- THE PROBLEM: Among the records that follow, how many lines include the string "pale"? Only the number is wanted.

- SUPPLIED MATERIAL:
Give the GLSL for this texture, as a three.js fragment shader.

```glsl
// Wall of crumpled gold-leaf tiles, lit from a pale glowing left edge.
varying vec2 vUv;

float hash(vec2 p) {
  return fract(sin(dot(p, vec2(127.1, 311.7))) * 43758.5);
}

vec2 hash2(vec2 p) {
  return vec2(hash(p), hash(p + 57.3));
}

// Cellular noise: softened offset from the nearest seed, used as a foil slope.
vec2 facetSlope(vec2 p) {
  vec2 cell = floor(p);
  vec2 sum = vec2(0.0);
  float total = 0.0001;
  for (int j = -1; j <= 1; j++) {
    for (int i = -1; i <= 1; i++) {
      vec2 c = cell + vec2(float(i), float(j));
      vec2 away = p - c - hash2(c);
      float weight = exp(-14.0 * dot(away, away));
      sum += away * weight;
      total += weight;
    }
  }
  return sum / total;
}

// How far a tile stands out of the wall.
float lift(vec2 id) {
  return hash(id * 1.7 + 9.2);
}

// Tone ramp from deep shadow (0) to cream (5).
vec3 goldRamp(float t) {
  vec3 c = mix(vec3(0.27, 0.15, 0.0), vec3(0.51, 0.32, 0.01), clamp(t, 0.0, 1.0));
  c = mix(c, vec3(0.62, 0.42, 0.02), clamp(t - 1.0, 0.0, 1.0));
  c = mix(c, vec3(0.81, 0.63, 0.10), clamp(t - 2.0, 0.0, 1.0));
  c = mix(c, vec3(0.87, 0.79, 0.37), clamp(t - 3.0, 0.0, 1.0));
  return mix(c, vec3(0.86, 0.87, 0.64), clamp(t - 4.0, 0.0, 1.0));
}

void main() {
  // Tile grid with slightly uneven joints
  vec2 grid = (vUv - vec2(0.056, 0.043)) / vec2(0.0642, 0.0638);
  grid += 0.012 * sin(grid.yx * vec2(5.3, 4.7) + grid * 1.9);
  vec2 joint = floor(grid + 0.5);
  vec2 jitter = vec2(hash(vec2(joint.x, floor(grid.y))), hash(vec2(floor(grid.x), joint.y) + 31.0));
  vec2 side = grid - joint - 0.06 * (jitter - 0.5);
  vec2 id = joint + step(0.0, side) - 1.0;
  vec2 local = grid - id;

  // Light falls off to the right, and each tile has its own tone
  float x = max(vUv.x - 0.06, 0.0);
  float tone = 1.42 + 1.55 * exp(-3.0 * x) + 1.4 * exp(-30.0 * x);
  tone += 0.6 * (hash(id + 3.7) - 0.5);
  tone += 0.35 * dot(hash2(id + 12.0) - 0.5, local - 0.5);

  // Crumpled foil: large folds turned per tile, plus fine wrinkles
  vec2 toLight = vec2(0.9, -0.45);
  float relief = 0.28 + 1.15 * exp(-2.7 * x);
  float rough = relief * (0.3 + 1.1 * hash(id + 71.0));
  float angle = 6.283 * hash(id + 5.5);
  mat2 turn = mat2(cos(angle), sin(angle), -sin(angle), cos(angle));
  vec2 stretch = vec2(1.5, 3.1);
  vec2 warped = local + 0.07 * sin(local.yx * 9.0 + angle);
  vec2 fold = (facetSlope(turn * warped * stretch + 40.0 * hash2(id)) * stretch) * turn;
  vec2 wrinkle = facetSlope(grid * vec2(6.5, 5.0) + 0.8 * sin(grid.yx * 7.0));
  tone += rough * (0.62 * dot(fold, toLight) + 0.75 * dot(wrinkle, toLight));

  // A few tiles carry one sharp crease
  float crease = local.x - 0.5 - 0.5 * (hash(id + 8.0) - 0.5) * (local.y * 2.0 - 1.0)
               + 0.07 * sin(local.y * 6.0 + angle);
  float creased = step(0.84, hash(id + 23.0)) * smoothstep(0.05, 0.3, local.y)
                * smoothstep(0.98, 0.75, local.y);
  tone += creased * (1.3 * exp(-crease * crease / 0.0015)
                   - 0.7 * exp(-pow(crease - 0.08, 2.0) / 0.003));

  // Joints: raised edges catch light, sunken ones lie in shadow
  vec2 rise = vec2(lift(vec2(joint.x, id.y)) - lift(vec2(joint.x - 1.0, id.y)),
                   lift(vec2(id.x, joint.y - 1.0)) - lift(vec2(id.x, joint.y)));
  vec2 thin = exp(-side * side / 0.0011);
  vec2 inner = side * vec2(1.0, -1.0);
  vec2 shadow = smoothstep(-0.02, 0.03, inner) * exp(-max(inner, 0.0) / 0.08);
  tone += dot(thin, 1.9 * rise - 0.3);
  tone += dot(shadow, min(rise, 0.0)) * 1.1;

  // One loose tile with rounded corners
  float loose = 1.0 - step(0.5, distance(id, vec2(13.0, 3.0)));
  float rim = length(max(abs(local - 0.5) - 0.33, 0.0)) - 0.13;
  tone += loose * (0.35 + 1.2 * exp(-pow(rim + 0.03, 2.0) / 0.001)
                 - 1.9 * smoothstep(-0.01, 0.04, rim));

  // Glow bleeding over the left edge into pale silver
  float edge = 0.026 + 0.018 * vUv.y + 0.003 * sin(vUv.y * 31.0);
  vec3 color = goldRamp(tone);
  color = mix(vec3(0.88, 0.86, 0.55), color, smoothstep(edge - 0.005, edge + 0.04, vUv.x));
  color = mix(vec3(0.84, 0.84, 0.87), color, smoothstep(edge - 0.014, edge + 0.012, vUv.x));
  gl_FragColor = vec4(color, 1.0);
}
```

- TASK ANSWER: 2